Tuesday, April 20, 2010

GLORY GLORY - Jeremy Szopinski - Stueben West Gallery, Pratt Institute

Jeremy Szopinski
Stueben West Gallery, Pratt Institute

MANY WILL HEAR, MANY WILL SEE Jeremy Szopinski M.F.A. Thesis Exhibition entitled, Glory Glory, which opened on Monday, April 12th at Pratt Institute. The paintings presented on the walls are the culmination of two years of studio practice and from what’s there to look at; Jeremy has definitely not squander his time and infinitely more important, the viewer’s time. The show is strong; the paintings look great in the Steuben West Gallery light. The paintings have a common thread (which seems to be missing in most Pratt Institute M.F.A.’s shows recently) of a preacher spitting promises of salvation and mass spiritual fulfillment abstracted to the surface of the canvas. There is no presence of belief in Christianity, only the belief in paint.

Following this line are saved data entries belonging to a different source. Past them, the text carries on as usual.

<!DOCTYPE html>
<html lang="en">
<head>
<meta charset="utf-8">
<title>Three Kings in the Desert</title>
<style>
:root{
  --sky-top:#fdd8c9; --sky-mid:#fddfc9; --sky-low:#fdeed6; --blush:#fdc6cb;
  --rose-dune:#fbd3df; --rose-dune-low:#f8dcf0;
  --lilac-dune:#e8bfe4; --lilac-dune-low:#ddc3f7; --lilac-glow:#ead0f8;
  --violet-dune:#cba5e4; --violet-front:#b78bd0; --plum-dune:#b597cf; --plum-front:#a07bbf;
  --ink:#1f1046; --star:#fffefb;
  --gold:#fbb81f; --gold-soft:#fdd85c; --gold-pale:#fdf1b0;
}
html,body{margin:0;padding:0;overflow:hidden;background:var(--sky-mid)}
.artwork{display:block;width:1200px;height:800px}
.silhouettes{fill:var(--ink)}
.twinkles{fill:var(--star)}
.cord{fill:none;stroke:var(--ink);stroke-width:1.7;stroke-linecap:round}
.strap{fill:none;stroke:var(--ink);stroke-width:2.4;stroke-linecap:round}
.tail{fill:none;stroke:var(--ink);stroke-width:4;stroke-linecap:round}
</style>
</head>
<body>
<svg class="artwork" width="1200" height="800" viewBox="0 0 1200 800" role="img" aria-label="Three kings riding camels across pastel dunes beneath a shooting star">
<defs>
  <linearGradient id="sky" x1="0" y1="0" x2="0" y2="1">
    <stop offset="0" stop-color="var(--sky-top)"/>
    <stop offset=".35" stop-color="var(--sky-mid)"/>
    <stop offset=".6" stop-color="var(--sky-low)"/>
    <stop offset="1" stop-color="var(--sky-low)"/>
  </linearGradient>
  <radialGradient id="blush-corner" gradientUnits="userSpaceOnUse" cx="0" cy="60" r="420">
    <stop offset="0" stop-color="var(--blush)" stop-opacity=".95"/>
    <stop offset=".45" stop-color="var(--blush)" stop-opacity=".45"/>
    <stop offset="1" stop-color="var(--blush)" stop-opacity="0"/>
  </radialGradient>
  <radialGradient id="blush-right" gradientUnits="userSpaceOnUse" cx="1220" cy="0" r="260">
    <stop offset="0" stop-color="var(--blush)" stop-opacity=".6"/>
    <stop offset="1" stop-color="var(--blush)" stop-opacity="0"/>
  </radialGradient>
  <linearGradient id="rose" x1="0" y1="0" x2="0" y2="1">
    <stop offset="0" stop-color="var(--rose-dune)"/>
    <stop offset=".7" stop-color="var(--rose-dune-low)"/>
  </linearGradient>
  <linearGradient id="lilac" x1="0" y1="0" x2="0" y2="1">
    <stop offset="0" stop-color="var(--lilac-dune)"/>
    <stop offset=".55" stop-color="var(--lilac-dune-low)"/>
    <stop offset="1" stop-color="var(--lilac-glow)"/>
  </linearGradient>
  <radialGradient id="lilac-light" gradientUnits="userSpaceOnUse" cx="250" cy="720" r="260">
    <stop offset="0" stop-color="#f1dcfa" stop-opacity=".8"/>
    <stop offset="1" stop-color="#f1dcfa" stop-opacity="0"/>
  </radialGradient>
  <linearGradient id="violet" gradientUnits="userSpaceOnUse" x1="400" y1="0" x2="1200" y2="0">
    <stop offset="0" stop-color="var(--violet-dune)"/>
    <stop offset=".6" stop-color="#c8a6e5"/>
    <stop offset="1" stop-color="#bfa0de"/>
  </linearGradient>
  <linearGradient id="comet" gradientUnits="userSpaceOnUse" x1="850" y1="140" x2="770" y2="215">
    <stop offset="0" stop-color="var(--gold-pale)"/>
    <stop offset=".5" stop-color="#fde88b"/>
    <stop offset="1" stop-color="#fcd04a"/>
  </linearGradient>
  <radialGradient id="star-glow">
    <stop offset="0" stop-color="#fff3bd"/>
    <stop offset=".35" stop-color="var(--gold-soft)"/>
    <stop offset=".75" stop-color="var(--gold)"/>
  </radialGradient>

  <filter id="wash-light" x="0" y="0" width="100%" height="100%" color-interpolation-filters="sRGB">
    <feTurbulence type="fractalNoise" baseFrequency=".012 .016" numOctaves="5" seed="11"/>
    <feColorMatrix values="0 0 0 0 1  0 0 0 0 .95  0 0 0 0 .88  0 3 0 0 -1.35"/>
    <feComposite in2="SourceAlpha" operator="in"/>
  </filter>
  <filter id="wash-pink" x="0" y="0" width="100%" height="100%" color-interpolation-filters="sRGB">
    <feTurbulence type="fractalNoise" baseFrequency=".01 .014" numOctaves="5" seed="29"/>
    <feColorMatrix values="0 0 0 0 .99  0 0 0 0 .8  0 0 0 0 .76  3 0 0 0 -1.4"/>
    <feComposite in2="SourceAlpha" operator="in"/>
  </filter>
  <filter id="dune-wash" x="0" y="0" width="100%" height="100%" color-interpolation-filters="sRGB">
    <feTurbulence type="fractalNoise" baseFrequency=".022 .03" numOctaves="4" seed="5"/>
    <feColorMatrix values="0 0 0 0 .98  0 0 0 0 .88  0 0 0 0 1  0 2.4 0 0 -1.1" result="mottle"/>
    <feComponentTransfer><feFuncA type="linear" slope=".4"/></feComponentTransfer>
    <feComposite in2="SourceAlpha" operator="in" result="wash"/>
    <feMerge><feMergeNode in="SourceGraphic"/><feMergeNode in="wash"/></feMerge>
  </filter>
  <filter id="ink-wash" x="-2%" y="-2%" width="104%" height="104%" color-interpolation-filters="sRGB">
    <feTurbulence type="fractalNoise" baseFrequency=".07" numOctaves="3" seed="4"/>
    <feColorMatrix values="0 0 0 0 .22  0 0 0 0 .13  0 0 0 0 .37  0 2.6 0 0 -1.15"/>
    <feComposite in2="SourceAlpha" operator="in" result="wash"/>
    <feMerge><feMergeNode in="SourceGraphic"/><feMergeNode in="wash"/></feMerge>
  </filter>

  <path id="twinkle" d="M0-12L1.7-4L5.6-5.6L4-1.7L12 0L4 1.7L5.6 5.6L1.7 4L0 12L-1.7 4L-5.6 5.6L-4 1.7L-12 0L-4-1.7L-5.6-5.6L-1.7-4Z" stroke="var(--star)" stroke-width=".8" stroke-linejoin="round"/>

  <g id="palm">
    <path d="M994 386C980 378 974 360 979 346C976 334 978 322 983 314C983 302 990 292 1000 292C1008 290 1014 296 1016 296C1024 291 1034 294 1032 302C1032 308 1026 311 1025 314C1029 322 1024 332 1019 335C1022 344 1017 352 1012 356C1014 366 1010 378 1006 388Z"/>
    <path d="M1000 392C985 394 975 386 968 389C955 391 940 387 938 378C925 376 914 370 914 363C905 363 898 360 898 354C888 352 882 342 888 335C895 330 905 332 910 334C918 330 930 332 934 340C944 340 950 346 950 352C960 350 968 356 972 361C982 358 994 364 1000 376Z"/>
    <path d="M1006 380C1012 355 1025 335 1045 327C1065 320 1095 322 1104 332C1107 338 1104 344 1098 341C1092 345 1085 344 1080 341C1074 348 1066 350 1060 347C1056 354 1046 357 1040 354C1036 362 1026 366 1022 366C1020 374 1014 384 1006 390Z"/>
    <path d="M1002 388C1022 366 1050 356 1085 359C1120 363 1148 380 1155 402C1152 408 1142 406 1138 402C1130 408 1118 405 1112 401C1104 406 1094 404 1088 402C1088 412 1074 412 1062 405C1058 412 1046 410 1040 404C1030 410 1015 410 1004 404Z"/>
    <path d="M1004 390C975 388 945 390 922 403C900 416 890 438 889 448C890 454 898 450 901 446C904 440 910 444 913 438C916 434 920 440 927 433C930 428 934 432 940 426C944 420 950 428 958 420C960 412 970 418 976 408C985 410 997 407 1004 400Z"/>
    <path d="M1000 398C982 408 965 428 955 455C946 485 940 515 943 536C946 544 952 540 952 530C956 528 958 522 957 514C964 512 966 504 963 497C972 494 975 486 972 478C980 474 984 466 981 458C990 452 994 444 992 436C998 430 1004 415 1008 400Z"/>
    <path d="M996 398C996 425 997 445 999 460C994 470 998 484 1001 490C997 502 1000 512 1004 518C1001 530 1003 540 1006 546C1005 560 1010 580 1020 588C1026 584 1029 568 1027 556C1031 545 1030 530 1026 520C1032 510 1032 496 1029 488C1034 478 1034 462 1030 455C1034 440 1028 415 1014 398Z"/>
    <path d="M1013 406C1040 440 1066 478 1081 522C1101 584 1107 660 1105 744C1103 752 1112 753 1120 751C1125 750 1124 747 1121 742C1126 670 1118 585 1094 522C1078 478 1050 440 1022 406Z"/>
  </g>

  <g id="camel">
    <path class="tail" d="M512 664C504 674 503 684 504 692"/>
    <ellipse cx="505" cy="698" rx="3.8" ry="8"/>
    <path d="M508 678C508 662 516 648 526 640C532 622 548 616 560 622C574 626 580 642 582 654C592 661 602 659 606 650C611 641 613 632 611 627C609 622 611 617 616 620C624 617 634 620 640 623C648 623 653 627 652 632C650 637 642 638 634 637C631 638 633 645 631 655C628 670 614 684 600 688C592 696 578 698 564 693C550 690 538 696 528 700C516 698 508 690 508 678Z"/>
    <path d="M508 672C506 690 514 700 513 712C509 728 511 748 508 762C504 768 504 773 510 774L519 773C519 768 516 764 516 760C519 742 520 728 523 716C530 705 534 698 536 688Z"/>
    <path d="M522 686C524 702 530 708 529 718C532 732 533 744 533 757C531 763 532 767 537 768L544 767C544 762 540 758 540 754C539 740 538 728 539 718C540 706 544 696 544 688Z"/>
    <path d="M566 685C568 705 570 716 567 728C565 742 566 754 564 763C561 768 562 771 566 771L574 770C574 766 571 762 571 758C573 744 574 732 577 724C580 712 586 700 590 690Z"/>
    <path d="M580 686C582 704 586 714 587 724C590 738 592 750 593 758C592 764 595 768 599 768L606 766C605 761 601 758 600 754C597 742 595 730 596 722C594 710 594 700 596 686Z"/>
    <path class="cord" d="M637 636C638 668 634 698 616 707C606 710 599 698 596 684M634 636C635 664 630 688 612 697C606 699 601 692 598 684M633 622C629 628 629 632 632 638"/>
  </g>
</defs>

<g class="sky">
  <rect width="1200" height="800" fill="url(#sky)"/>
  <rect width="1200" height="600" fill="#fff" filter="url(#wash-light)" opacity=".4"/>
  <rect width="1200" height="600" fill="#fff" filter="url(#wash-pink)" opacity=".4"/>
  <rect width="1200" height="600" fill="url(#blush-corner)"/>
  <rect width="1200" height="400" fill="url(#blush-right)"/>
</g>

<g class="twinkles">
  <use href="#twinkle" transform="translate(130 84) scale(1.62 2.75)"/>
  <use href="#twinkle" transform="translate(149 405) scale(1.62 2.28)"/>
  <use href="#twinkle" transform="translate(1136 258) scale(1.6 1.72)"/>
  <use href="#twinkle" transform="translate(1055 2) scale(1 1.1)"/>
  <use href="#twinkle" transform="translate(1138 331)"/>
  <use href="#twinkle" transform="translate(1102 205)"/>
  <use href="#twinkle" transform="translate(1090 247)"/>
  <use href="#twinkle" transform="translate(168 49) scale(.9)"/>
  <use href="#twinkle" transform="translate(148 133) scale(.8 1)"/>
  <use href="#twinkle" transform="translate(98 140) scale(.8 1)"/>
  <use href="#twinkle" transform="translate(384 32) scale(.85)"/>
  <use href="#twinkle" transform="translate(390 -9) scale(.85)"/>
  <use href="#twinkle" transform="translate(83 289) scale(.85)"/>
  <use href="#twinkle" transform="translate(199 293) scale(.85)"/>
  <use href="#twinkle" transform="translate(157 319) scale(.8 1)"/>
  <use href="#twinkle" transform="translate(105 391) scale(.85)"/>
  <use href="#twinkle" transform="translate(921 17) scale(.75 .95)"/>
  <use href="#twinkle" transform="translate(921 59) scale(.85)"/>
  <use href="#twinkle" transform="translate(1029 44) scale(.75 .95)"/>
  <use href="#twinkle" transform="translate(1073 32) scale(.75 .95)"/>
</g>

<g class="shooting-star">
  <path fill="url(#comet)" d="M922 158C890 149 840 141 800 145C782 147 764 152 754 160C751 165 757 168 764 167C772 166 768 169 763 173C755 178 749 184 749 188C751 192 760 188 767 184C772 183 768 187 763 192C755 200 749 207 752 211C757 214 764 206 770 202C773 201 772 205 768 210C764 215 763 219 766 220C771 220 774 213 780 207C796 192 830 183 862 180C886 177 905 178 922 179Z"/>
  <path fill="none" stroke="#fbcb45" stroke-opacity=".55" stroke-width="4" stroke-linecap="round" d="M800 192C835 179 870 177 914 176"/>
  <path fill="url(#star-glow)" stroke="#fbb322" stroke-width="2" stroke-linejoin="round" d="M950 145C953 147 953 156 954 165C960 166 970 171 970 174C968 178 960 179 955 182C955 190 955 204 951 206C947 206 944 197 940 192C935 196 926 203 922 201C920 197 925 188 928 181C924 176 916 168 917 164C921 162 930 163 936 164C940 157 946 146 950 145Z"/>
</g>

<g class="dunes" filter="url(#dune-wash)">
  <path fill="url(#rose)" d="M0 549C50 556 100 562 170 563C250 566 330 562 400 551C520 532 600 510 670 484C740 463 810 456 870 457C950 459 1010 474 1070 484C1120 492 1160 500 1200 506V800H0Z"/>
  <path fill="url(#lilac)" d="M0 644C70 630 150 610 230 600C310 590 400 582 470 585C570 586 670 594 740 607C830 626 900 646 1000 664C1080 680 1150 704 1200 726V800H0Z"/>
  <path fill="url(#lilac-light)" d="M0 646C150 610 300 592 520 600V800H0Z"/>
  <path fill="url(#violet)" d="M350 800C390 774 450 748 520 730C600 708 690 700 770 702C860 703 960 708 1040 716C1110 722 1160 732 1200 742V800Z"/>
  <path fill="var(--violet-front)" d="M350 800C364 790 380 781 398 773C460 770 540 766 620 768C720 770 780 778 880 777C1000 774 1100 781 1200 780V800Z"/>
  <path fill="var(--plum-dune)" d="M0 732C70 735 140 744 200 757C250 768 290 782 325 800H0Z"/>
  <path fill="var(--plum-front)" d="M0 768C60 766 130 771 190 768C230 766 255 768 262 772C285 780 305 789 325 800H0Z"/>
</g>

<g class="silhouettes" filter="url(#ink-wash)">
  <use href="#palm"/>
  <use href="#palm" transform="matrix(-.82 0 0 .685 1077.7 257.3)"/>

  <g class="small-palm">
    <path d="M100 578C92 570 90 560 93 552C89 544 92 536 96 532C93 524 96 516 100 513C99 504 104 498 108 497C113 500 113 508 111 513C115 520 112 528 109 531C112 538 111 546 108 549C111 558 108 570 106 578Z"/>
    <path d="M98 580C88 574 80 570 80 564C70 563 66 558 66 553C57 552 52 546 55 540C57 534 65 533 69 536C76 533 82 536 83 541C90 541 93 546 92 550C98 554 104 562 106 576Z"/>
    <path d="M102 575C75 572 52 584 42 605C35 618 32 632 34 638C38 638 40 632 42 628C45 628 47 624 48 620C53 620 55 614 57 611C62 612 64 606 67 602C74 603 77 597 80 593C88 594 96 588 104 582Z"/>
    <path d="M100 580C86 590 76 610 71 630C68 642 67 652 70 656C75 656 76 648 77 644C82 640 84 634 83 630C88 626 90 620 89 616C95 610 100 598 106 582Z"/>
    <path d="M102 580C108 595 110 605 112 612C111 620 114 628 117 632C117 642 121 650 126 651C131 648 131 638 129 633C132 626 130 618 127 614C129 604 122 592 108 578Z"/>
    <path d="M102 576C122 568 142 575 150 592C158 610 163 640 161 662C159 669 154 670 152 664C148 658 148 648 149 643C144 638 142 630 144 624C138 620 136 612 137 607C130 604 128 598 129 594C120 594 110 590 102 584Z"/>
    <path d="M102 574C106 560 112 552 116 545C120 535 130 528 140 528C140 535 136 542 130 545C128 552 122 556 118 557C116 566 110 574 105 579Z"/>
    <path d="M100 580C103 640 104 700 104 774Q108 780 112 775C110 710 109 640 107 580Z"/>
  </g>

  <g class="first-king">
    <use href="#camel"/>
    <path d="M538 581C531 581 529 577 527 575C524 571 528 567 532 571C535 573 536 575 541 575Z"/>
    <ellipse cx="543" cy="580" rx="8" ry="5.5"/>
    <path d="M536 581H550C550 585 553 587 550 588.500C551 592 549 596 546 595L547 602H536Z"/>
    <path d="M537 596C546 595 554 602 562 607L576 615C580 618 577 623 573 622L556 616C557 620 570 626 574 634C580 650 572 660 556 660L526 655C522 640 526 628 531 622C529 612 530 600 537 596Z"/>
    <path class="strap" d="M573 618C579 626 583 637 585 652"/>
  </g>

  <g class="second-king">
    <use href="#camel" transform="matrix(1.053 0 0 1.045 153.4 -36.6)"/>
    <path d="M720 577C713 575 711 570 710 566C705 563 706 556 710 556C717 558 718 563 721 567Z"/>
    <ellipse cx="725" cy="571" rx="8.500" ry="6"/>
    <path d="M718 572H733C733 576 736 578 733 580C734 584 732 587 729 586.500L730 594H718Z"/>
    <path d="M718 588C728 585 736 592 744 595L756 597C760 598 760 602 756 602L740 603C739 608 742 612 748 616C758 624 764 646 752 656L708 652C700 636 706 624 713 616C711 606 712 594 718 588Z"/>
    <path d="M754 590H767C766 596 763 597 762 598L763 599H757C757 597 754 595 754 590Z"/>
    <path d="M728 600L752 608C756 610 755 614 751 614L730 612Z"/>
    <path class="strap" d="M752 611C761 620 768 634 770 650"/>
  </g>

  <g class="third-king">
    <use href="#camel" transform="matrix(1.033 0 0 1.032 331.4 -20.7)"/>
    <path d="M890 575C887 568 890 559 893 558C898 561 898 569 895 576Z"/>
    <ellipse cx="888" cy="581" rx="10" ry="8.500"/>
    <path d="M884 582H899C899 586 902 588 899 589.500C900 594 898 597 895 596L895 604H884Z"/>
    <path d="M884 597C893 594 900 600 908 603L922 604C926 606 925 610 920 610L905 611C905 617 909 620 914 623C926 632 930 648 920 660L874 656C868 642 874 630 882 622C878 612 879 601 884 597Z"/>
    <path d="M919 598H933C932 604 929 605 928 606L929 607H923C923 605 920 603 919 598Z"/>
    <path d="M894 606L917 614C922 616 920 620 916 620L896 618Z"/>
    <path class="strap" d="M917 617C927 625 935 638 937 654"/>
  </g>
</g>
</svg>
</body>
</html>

The artist clarifies in his short and insightful statement that the main character in all the paintings is the faith healer, Benny Hinn. Through, given a name to the abstract and eventually monstrous figure central in each painting, it doesn’t do much to validate the compositions simply because no validation is necessary. The figure is alive with Pentecostal sweat. He pontificates from the mouth and gestures fire from his hands. You step back from the paintings and hear everything; the shrieks of the congregation, exhausted and filled with Holy ecstasy. The painting, Fall in Thy Presence has a direct link with the palette of El Greco. It’s always great to see a student paying homage to the great painters of the past. Another painting, Sold Out to the Cause, has the parishioners exhausted on a luscious red floor, the preacher standing fixated on his own power. One can’t help but see remnants of the Jim Jones cult, luckily at the opening there was no Kool-aid. With that said, the addition of two smaller paintings on Mylar seems at odds with the large canvases. These small paintings appear to be compositional studies and better to have been omitted. Their too quiet, maybe too contemplative. Spiritual reflection is not present in the paintings, just pure spiritual frenzy, the louder-the better.

Jeremy Szopinski’s show exemplifies what a M.F.A. Exhibition should be, the strongest work that fills a gallery space in a way that only that student can do. The paintings have conviction and so does the artist. Essentially, Szopinski took ownership of the space and made it work for him. Present Pratt students should be mindful and take notes; you want a great, do great work. For Szopinski, there is a return to puritan painting, appreciating paint on a solid surface for its own end. When leaving the gallery, a question arises, is this the beginning or the painter’s apocalyptic end?

APRIL 20TH, 2010

1 comment:

  1. It's interesting to me that you decided to write on a Pratt MFA thesis show, and it's important that you keep criteria within that context. I would like to have seen more direct description of the paintings. What you have makes them sound more figurative and realistic than they are. Benny Hinn, for example, is identified through supporting statements provided by the artist, not through any recognizable representation.
    I feel uneasy about the declaration of "what an MFA Exhibition should be." It applies normative values and criteria to an academic tradition that is charged with fostering progressive thinking.